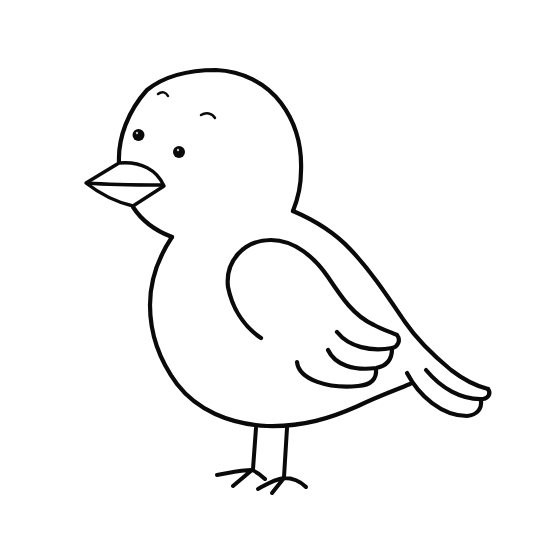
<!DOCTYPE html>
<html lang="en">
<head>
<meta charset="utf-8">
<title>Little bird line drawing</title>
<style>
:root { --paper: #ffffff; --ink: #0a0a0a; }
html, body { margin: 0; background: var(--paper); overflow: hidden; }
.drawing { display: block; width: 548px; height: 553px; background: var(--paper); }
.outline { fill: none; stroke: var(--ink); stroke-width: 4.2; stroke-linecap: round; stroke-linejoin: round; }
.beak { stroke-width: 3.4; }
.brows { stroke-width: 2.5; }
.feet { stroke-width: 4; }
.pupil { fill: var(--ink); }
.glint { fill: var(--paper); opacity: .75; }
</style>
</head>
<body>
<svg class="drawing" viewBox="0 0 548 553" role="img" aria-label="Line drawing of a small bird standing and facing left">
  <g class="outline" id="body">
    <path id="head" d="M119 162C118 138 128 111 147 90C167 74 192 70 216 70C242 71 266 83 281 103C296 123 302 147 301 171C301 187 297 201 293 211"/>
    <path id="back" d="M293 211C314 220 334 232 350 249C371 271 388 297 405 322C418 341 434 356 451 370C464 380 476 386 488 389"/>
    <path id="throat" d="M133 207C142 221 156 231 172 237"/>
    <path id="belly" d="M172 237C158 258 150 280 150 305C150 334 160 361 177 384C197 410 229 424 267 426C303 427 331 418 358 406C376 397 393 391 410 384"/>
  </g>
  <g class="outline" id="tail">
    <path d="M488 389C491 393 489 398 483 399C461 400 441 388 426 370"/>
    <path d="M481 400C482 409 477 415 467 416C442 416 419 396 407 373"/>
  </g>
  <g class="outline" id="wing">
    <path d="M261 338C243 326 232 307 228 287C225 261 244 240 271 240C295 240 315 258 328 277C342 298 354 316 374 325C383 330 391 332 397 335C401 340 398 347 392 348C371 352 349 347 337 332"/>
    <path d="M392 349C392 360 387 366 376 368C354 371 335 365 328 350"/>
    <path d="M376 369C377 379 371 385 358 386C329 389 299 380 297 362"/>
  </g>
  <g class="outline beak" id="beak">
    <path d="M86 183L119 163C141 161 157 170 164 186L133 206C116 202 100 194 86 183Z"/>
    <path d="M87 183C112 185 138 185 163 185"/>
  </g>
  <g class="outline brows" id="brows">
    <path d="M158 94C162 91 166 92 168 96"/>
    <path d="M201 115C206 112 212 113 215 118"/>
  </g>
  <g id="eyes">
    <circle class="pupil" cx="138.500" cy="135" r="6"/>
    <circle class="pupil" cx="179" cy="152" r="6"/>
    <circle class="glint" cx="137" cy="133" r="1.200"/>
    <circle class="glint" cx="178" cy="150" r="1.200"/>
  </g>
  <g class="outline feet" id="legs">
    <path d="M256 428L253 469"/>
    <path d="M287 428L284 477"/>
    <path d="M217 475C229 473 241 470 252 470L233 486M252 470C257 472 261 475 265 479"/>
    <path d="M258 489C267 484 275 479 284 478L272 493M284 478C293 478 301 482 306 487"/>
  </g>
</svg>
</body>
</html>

────────

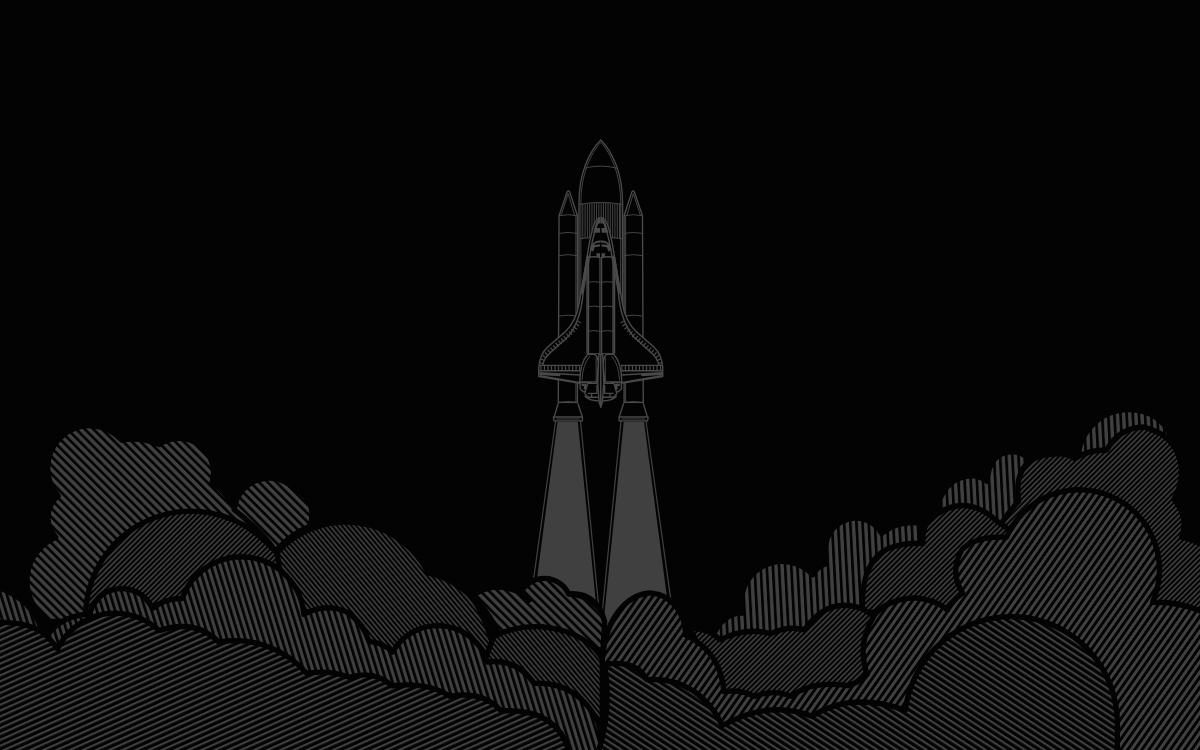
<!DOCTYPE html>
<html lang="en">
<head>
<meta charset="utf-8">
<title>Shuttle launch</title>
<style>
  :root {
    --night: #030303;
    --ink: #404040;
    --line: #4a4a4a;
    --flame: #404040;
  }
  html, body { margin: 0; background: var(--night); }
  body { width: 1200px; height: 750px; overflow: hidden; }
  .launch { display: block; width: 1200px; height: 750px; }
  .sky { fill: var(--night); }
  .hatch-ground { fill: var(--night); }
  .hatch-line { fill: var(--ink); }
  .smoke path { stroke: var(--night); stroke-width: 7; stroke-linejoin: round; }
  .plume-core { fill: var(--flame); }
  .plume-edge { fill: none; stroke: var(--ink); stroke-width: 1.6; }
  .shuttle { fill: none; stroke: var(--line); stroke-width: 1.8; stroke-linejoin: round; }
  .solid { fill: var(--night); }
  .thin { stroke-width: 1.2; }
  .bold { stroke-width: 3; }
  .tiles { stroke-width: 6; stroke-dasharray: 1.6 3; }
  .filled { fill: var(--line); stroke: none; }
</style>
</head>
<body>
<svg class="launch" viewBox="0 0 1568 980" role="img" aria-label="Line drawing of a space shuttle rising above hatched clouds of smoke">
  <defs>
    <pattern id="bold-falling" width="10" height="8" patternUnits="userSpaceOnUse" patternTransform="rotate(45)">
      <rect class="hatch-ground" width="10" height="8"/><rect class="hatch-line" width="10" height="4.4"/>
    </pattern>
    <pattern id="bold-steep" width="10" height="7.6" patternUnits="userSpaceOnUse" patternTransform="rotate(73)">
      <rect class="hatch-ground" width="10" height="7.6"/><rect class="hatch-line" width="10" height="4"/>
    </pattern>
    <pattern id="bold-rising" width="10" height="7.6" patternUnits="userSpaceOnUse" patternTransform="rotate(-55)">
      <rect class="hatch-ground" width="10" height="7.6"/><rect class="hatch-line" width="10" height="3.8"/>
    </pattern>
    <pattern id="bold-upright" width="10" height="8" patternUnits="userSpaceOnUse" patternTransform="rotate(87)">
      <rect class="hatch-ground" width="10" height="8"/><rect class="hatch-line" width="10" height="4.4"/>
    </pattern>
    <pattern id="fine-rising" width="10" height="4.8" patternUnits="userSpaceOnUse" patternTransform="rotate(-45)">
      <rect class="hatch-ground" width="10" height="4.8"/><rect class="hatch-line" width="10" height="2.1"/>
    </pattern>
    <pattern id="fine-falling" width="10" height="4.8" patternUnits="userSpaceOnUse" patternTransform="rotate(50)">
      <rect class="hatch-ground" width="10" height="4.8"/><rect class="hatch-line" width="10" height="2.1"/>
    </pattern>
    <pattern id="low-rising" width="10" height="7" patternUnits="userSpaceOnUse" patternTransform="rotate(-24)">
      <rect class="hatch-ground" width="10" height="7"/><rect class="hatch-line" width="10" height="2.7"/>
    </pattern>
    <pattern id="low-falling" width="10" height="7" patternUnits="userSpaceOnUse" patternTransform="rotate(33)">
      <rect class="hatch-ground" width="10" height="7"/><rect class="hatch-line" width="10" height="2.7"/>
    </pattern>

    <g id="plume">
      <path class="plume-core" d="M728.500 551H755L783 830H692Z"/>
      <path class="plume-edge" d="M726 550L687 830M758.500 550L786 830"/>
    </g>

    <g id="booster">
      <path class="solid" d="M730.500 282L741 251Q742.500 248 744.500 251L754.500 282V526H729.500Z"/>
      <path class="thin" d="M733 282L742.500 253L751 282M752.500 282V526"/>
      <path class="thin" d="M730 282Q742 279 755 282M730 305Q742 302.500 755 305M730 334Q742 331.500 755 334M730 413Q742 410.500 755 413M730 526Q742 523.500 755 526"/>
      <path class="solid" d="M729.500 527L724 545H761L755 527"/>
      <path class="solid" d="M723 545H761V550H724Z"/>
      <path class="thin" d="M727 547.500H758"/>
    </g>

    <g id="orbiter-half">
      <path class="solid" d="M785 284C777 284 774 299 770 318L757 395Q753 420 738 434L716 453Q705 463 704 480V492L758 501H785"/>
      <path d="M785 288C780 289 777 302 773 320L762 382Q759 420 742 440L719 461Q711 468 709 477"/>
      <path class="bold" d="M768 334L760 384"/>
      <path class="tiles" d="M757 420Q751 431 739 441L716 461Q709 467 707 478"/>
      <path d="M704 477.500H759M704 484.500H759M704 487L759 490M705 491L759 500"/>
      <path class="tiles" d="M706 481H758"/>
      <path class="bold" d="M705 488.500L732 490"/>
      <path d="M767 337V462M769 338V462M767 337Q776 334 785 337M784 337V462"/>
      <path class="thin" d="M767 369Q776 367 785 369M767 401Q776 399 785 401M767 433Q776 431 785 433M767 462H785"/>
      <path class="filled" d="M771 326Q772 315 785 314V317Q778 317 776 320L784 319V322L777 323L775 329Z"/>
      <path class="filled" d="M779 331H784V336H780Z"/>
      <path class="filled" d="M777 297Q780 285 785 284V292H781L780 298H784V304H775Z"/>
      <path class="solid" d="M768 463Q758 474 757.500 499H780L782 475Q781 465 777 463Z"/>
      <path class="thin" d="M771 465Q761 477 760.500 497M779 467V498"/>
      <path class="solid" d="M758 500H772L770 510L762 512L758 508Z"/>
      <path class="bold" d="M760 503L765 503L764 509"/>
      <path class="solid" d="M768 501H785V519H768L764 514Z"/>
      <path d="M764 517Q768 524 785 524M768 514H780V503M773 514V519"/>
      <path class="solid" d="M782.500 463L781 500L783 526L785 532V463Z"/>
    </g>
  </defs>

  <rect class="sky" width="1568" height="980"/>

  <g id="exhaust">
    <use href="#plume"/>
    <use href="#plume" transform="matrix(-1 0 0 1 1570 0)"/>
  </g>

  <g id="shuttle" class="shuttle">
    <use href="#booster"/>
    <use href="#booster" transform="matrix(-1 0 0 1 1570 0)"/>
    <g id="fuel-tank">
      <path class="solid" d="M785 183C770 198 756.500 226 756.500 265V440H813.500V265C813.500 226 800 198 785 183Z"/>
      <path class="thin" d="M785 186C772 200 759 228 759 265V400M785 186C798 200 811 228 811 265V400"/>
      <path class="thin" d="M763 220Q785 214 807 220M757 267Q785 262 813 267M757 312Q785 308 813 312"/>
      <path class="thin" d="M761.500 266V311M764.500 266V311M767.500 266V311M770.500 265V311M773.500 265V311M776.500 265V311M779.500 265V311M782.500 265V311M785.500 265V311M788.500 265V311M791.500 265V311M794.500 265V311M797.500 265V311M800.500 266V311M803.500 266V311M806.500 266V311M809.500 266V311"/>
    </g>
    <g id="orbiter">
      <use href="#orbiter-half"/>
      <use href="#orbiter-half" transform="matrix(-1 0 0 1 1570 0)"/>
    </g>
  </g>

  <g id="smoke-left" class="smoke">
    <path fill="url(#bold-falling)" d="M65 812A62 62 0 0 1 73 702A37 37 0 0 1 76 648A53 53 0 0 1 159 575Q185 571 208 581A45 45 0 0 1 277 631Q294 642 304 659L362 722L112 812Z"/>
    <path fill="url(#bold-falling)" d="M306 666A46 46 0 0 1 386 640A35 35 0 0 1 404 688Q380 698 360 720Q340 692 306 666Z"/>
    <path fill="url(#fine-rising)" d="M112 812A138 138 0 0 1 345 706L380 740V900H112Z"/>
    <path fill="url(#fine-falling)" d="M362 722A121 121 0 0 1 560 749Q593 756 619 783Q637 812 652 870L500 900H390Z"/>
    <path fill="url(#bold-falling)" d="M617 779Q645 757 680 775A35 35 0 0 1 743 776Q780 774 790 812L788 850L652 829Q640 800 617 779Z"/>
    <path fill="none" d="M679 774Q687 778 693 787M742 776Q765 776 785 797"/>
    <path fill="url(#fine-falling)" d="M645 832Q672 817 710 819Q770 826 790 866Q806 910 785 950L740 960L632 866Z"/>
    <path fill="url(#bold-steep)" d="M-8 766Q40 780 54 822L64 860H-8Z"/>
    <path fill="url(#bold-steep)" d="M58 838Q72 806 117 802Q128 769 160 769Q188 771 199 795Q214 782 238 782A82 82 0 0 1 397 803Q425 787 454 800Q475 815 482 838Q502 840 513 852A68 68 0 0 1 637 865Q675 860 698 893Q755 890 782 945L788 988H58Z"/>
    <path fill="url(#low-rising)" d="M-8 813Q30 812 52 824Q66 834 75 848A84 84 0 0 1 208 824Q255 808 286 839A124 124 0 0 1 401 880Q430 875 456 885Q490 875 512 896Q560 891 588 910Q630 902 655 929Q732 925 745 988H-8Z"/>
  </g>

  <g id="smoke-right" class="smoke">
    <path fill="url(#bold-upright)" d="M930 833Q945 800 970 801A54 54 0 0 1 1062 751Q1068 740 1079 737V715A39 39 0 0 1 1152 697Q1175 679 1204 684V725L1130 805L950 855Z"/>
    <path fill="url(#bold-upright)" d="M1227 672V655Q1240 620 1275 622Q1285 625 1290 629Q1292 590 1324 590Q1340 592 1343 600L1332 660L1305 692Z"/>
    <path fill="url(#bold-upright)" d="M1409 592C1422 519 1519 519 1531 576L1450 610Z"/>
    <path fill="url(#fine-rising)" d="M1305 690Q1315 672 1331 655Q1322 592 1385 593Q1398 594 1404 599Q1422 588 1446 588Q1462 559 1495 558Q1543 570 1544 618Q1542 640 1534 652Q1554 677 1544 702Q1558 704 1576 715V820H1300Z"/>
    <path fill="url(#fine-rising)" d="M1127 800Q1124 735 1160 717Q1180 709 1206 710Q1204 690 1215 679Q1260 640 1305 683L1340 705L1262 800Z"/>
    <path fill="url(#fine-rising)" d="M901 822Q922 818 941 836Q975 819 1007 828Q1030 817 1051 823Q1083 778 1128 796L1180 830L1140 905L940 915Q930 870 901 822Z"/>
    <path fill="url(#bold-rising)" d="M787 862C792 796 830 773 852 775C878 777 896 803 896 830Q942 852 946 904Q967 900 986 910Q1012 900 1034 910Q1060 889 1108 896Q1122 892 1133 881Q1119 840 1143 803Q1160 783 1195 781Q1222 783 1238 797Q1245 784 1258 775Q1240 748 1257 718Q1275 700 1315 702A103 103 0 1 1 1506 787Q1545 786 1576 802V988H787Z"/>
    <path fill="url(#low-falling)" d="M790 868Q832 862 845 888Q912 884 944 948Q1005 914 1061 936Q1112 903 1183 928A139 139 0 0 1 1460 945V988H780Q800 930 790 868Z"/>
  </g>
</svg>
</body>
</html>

────────

> **Activity**:
Scan the listing above for the word "booster" and show each line where it is found.

> **Completed task**:
    <g id="booster">
    <use href="#booster"/>
    <use href="#booster" transform="matrix(-1 0 0 1 1570 0)"/>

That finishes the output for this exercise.